Yet let’s open up the sample size further for more perspective. Among the 113 AL batters from 1971 through 1974 who had at least 1,000 PA, only Dick Allen (181) and Reggie Jackson (155) put up a better OPS+ than Blomberg’s 150. Allen and Rod Carew were the only players in that group that posted a better batting average than Blomberg over that stretch and only Allen, Carlton Fisk, Jackson, and Reggie Smith had a higher slugging percentage.

To be fair, the majority of the plate appearances came against right-handed pitching and Blomberg did hit right-handers much better than lefties, so the averages would have very likely been lower with more at-bats against lefties. Yet the issue is that we’ll simply never know how he would have performed against lefties had he been given proper coaching and an opportunity to develop and gain experience instead of unfairly being pigeonholed. I’m certainly not privy to behind-the-scenes discussions about first-round picks in 2022, but I’m pretty sure that if Blomberg was picked today, the priority would be to get him a hitting coach with experience in getting left-handed batters to hit southpaws and to give him opportunities to improve.

We’ll never know how things may have turned out had that been the case at the time. Nor will we know how things may have turned out had Blomberg been able to avoid the long list of injuries that plagued him as well throughout his career. (Especially since his injuries weren’t the result of negligence to his health on his part; they were the result of a continuous run of poor luck.)

What we do know is that in the opportunities that Ron did get with the Yankees, he hit the heck out of the baseball. Hopefully, we’ll have the chance to discuss and watch modern-day DHs soon, but until then, when we remember the first, we should remember the production and the player as well as the trivia.

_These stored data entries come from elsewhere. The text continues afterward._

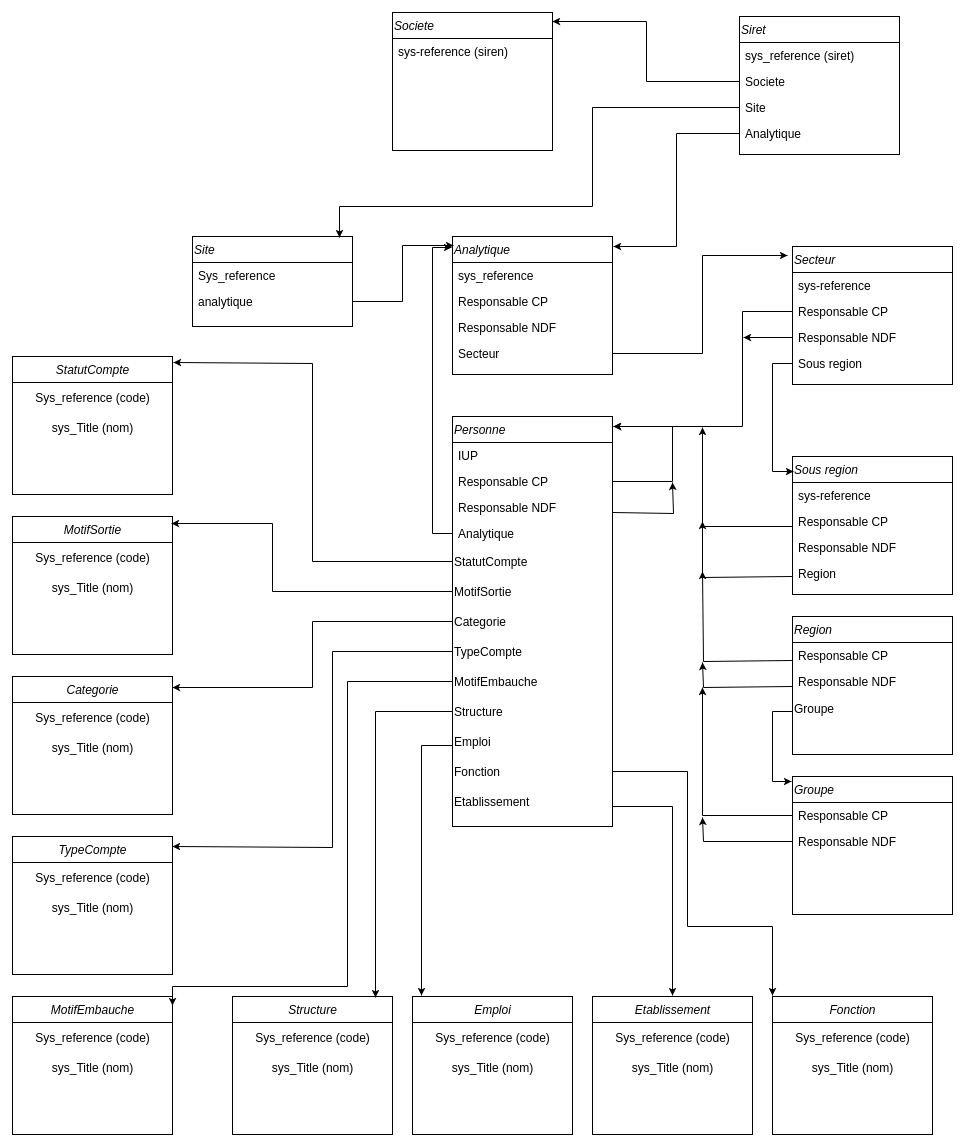
<!DOCTYPE html>
<html lang="fr">
<head>
<meta charset="utf-8">
<title>Schéma des entités</title>
<style>
:root { --ink: #000; --paper: #fff; }
* { box-sizing: border-box; margin: 0; padding: 0; }
body { width: 965px; height: 1147px; overflow: hidden; background: var(--paper); }
.diagram {
  position: relative; width: 965px; height: 1147px; overflow: hidden;
  color: var(--ink); font: 12px/26px "Liberation Sans", Arial, sans-serif;
}
.entity {
  position: absolute; left: var(--x); top: var(--y);
  width: 161px; height: 139px; border: 1px solid var(--ink); background: var(--paper);
}
.entity h2 {
  height: 26px; padding-left: 1px; border-bottom: 1px solid var(--ink);
  font-size: 12px; font-weight: 400; font-style: italic;
}
.entity ul { list-style: none; }
.entity li { height: 26px; padding-left: 5px; white-space: nowrap; }
.entity .wide { height: 30px; line-height: 30px; padding-left: 1px; }
.lookup { text-align: center; }
.lookup h2 { padding: 0; }
.lookup li { height: 30px; line-height: 30px; padding: 0; }
.site { height: 91px; }
.personne { height: 411px; }
.region .groupe-ref { padding-left: 1px; line-height: 28px; }
.links { position: absolute; left: 0; top: 0; }
.links .routes { fill: none; stroke: var(--ink); stroke-width: 1; }
</style>
</head>
<body>
<main class="diagram">
  <section class="entity" style="--x:392px;--y:12px"><h2>Societe</h2>
    <ul><li>sys-reference (siren)</li></ul></section>
  <section class="entity" style="--x:739px;--y:16px"><h2>Siret</h2>
    <ul><li>sys_reference (siret)</li><li>Societe</li><li>Site</li><li>Analytique</li></ul></section>
  <section class="entity site" style="--x:192px;--y:236px"><h2>Site</h2>
    <ul><li>Sys_reference</li><li>analytique</li></ul></section>
  <section class="entity" style="--x:452px;--y:236px"><h2>Analytique</h2>
    <ul><li>sys_reference</li><li>Responsable CP</li><li>Responsable NDF</li><li>Secteur</li></ul></section>
  <section class="entity" style="--x:792px;--y:246px"><h2>Secteur</h2>
    <ul><li>sys-reference</li><li>Responsable CP</li><li>Responsable NDF</li><li>Sous region</li></ul></section>
  <section class="entity personne" style="--x:452px;--y:416px"><h2>Personne</h2>
    <ul>
      <li>IUP</li><li>Responsable CP</li><li>Responsable NDF</li><li>Analytique</li>
      <li class="wide">StatutCompte</li><li class="wide">MotifSortie</li><li class="wide">Categorie</li>
      <li class="wide">TypeCompte</li><li class="wide">MotifEmbauche</li><li class="wide">Structure</li>
      <li class="wide">Emploi</li><li class="wide">Fonction</li><li class="wide">Etablissement</li>
    </ul></section>
  <section class="entity" style="--x:792px;--y:456px"><h2>Sous region</h2>
    <ul><li>sys-reference</li><li>Responsable CP</li><li>Responsable NDF</li><li>Region</li></ul></section>
  <section class="entity region" style="--x:792px;--y:616px"><h2>Region</h2>
    <ul><li>Responsable CP</li><li>Responsable NDF</li><li class="groupe-ref">Groupe</li></ul></section>
  <section class="entity" style="--x:792px;--y:776px"><h2>Groupe</h2>
    <ul><li>Responsable CP</li><li>Responsable NDF</li></ul></section>

  <section class="entity lookup" style="--x:12px;--y:356px"><h2>StatutCompte</h2>
    <ul><li>Sys_reference (code)</li><li>sys_Title (nom)</li></ul></section>
  <section class="entity lookup" style="--x:12px;--y:516px"><h2>MotifSortie</h2>
    <ul><li>Sys_reference (code)</li><li>sys_Title (nom)</li></ul></section>
  <section class="entity lookup" style="--x:12px;--y:676px"><h2>Categorie</h2>
    <ul><li>Sys_reference (code)</li><li>sys_Title (nom)</li></ul></section>
  <section class="entity lookup" style="--x:12px;--y:836px"><h2>TypeCompte</h2>
    <ul><li>Sys_reference (code)</li><li>sys_Title (nom)</li></ul></section>
  <section class="entity lookup" style="--x:12px;--y:996px"><h2>MotifEmbauche</h2>
    <ul><li>Sys_reference (code)</li><li>sys_Title (nom)</li></ul></section>
  <section class="entity lookup" style="--x:232px;--y:996px"><h2>Structure</h2>
    <ul><li>Sys_reference (code)</li><li>sys_Title (nom)</li></ul></section>
  <section class="entity lookup" style="--x:412px;--y:996px"><h2>Emploi</h2>
    <ul><li>Sys_reference (code)</li><li>sys_Title (nom)</li></ul></section>
  <section class="entity lookup" style="--x:592px;--y:996px"><h2>Etablissement</h2>
    <ul><li>Sys_reference (code)</li><li>sys_Title (nom)</li></ul></section>
  <section class="entity lookup" style="--x:772px;--y:996px"><h2>Fonction</h2>
    <ul><li>Sys_reference (code)</li><li>sys_Title (nom)</li></ul></section>

  <svg class="links" width="965" height="1147" viewBox="0 0 965 1147" aria-hidden="true">
    <defs>
      <marker id="arrow" markerUnits="userSpaceOnUse" markerWidth="8" markerHeight="8" refX="8" refY="4" orient="auto">
        <path d="M0 0L8 4L0 8L2 4Z"/>
      </marker>
    </defs>
    <g class="routes" transform="translate(.5 .5)">
      <g id="siret-links">
        <path marker-end="url(#arrow)" d="M739 81H646V21H552"/>
        <path marker-end="url(#arrow)" d="M739 107H592V206H339V237"/>
        <path marker-end="url(#arrow)" d="M739 133H676V246H613"/>
      </g>
      <g id="analytique-links">
        <path marker-end="url(#arrow)" d="M352 301H402V245H453"/>
        <path marker-end="url(#arrow)" d="M452 533H432V247H451"/>
        <path marker-end="url(#arrow)" d="M612 353H702V255H787"/>
      </g>
      <g id="responsable-links">
        <path marker-end="url(#arrow)" d="M792 311H742V426H613"/>
        <path marker-end="url(#arrow)" d="M792 337H743"/>
        <path marker-end="url(#arrow)" d="M612 481H672V426H613"/>
        <path marker-end="url(#arrow)" d="M612 512L673 513L672 482"/>
        <path marker-end="url(#arrow)" d="M792 526H702V427"/>
        <path marker-end="url(#arrow)" d="M792 576L702 577V521"/>
        <path marker-end="url(#arrow)" d="M792 660L703 661L702 571"/>
        <path marker-end="url(#arrow)" d="M792 686L703 687L702 662"/>
        <path marker-end="url(#arrow)" d="M792 815H702V687"/>
        <path marker-end="url(#arrow)" d="M792 841H703L702 817"/>
      </g>
      <g id="territory-links">
        <path marker-end="url(#arrow)" d="M792 363H772V471H793"/>
        <path marker-end="url(#arrow)" d="M792 711H772V781H791"/>
      </g>
      <g id="lookup-links">
        <path marker-end="url(#arrow)" d="M452 561H312V363L173 362"/>
        <path marker-end="url(#arrow)" d="M452 591H272V523H171"/>
        <path marker-end="url(#arrow)" d="M452 621H312V687H172"/>
        <path marker-end="url(#arrow)" d="M452 651H332V847L172 846"/>
        <path marker-end="url(#arrow)" d="M452 681H347V986H172V1005"/>
        <path marker-end="url(#arrow)" d="M452 711H375V997"/>
        <path marker-end="url(#arrow)" d="M452 745H421V995"/>
        <path marker-end="url(#arrow)" d="M612 771H687V926H772V995"/>
        <path marker-end="url(#arrow)" d="M612 806H672V995"/>
      </g>
    </g>
  </svg>
</main>
</body>
</html>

(Author’s note: I had the opportunity to speak to Ron last season about his book “The Captain and Me” about his friendship with Thurman Munson - a book I still highly recommend. You can read my review and parts of our chat here.)